#### Data under study
*** Begin section ***

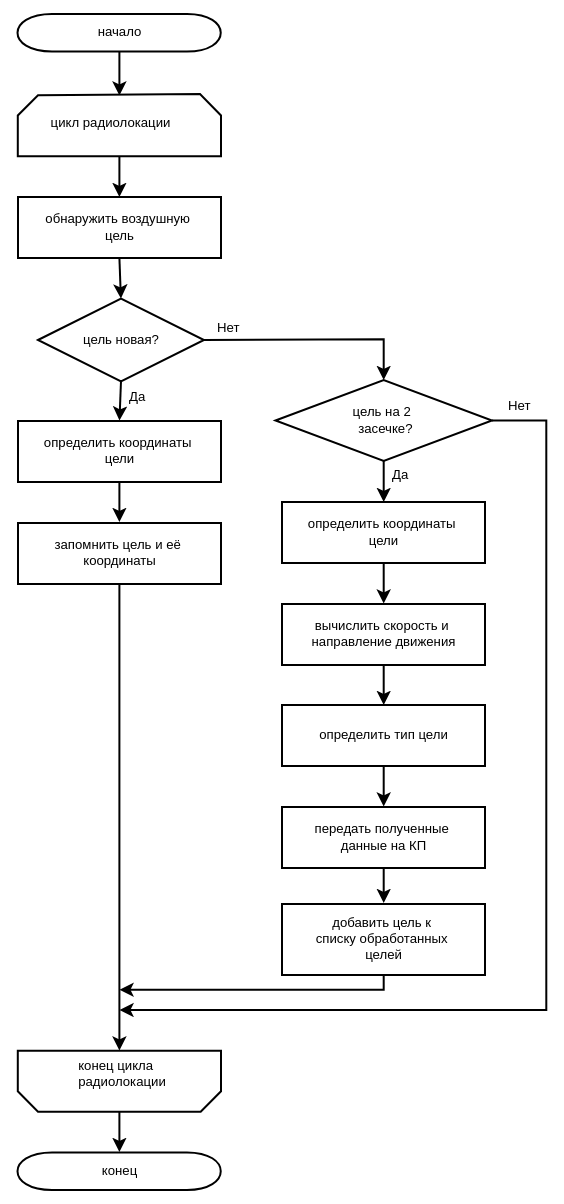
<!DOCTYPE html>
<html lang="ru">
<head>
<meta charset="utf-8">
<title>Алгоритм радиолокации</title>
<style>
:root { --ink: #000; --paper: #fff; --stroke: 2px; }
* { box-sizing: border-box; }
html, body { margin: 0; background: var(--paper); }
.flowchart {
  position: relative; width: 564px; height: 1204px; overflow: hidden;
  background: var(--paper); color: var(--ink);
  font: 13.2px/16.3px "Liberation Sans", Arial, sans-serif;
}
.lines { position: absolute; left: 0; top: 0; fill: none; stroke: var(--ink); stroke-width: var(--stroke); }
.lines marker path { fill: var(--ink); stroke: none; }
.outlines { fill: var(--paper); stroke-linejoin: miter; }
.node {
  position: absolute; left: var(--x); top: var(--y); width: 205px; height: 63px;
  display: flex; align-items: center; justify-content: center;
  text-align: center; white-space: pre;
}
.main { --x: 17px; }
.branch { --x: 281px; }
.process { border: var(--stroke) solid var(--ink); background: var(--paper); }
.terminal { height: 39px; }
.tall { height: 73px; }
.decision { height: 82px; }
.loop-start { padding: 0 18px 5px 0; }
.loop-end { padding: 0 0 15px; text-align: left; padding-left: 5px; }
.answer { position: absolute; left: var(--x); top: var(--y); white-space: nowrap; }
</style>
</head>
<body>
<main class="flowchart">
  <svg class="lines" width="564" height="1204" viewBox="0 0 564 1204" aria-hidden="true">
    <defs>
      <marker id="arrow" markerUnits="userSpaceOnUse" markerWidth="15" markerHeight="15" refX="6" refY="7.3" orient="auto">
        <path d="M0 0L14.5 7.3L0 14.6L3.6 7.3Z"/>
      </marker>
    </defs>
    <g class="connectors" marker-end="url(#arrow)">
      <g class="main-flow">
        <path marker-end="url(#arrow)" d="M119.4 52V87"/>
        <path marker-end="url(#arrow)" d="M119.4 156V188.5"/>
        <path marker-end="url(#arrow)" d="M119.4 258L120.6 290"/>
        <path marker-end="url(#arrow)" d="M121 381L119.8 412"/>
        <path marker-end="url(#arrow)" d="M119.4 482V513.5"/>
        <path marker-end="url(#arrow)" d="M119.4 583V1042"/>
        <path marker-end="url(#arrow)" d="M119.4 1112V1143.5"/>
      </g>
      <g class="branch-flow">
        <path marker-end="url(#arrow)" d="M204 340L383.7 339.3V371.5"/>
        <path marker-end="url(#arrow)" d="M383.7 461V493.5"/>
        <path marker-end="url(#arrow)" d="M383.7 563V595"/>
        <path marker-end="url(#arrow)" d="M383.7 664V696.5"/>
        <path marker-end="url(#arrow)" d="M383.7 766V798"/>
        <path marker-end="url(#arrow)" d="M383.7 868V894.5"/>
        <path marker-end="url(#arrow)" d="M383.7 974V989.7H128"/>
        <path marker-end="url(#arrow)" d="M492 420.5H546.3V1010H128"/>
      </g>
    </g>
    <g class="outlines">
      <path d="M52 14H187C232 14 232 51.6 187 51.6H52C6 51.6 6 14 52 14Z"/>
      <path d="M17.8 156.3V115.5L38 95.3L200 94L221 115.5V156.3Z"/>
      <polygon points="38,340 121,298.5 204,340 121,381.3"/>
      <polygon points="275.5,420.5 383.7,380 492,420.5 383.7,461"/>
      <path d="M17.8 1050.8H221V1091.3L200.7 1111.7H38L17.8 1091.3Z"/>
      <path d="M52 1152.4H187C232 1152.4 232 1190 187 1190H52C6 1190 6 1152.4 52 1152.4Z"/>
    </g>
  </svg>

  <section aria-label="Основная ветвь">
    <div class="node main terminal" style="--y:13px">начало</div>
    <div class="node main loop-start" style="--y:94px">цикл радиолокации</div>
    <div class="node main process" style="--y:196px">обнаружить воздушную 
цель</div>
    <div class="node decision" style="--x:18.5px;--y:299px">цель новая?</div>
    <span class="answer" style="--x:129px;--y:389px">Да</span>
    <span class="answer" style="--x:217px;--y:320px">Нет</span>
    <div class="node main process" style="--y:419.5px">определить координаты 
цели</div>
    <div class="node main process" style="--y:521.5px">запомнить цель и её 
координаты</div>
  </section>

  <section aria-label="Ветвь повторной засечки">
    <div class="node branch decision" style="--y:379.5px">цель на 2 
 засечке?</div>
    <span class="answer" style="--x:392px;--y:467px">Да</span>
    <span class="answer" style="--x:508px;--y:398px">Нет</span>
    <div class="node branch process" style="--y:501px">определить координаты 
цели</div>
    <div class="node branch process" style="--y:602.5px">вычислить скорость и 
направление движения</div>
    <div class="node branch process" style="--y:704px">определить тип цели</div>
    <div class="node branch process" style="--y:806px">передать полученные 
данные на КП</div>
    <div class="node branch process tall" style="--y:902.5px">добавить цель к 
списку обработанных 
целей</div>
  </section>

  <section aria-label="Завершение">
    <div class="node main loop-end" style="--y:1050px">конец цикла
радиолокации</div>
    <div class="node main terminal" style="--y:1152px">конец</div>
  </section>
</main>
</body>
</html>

*** End section ***

#### Your assignment
Wherever a picture appears in the listing above, drop it, and restate the rest exactly.

#### Problem solution
<!DOCTYPE html>
<html lang="ru">
<head>
<meta charset="utf-8">
<title>Алгоритм радиолокации</title>
<style>
:root { --ink: #000; --paper: #fff; --stroke: 2px; }
* { box-sizing: border-box; }
html, body { margin: 0; background: var(--paper); }
.flowchart {
  position: relative; width: 564px; height: 1204px; overflow: hidden;
  background: var(--paper); color: var(--ink);
  font: 13.2px/16.3px "Liberation Sans", Arial, sans-serif;
}
.lines { position: absolute; left: 0; top: 0; fill: none; stroke: var(--ink); stroke-width: var(--stroke); }
.lines marker path { fill: var(--ink); stroke: none; }
.outlines { fill: var(--paper); stroke-linejoin: miter; }
.node {
  position: absolute; left: var(--x); top: var(--y); width: 205px; height: 63px;
  display: flex; align-items: center; justify-content: center;
  text-align: center; white-space: pre;
}
.main { --x: 17px; }
.branch { --x: 281px; }
.process { border: var(--stroke) solid var(--ink); background: var(--paper); }
.terminal { height: 39px; }
.tall { height: 73px; }
.decision { height: 82px; }
.loop-start { padding: 0 18px 5px 0; }
.loop-end { padding: 0 0 15px; text-align: left; padding-left: 5px; }
.answer { position: absolute; left: var(--x); top: var(--y); white-space: nowrap; }
</style>
</head>
<body>
<main class="flowchart">
  <svg class="lines" width="564" height="1204" viewBox="0 0 564 1204" aria-hidden="true">
    <defs>
      <marker id="arrow" markerUnits="userSpaceOnUse" markerWidth="15" markerHeight="15" refX="6" refY="7.3" orient="auto">
        <path d="M0 0L14.5 7.3L0 14.6L3.6 7.3Z"/>
      </marker>
    </defs>
    <g class="connectors" marker-end="url(#arrow)">
      <g class="main-flow">
        <path marker-end="url(#arrow)" d="M119.4 52V87"/>
        <path marker-end="url(#arrow)" d="M119.4 156V188.5"/>
        <path marker-end="url(#arrow)" d="M119.4 258L120.6 290"/>
        <path marker-end="url(#arrow)" d="M121 381L119.8 412"/>
        <path marker-end="url(#arrow)" d="M119.4 482V513.5"/>
        <path marker-end="url(#arrow)" d="M119.4 583V1042"/>
        <path marker-end="url(#arrow)" d="M119.4 1112V1143.5"/>
      </g>
      <g class="branch-flow">
        <path marker-end="url(#arrow)" d="M204 340L383.7 339.3V371.5"/>
        <path marker-end="url(#arrow)" d="M383.7 461V493.5"/>
        <path marker-end="url(#arrow)" d="M383.7 563V595"/>
        <path marker-end="url(#arrow)" d="M383.7 664V696.5"/>
        <path marker-end="url(#arrow)" d="M383.7 766V798"/>
        <path marker-end="url(#arrow)" d="M383.7 868V894.5"/>
        <path marker-end="url(#arrow)" d="M383.7 974V989.7H128"/>
        <path marker-end="url(#arrow)" d="M492 420.5H546.3V1010H128"/>
      </g>
    </g>
    <g class="outlines">
      <path d="M52 14H187C232 14 232 51.6 187 51.6H52C6 51.6 6 14 52 14Z"/>
      <path d="M17.8 156.3V115.5L38 95.3L200 94L221 115.5V156.3Z"/>
      <polygon points="38,340 121,298.5 204,340 121,381.3"/>
      <polygon points="275.5,420.5 383.7,380 492,420.5 383.7,461"/>
      <path d="M17.8 1050.8H221V1091.3L200.7 1111.7H38L17.8 1091.3Z"/>
      <path d="M52 1152.4H187C232 1152.4 232 1190 187 1190H52C6 1190 6 1152.4 52 1152.4Z"/>
    </g>
  </svg>

  <section aria-label="Основная ветвь">
    <div class="node main terminal" style="--y:13px">начало</div>
    <div class="node main loop-start" style="--y:94px">цикл радиолокации</div>
    <div class="node main process" style="--y:196px">обнаружить воздушную 
цель</div>
    <div class="node decision" style="--x:18.5px;--y:299px">цель новая?</div>
    <span class="answer" style="--x:129px;--y:389px">Да</span>
    <span class="answer" style="--x:217px;--y:320px">Нет</span>
    <div class="node main process" style="--y:419.5px">определить координаты 
цели</div>
    <div class="node main process" style="--y:521.5px">запомнить цель и её 
координаты</div>
  </section>

  <section aria-label="Ветвь повторной засечки">
    <div class="node branch decision" style="--y:379.5px">цель на 2 
 засечке?</div>
    <span class="answer" style="--x:392px;--y:467px">Да</span>
    <span class="answer" style="--x:508px;--y:398px">Нет</span>
    <div class="node branch process" style="--y:501px">определить координаты 
цели</div>
    <div class="node branch process" style="--y:602.5px">вычислить скорость и 
направление движения</div>
    <div class="node branch process" style="--y:704px">определить тип цели</div>
    <div class="node branch process" style="--y:806px">передать полученные 
данные на КП</div>
    <div class="node branch process tall" style="--y:902.5px">добавить цель к 
списку обработанных 
целей</div>
  </section>

  <section aria-label="Завершение">
    <div class="node main loop-end" style="--y:1050px">конец цикла
радиолокации</div>
    <div class="node main terminal" style="--y:1152px">конец</div>
  </section>
</main>
</body>
</html>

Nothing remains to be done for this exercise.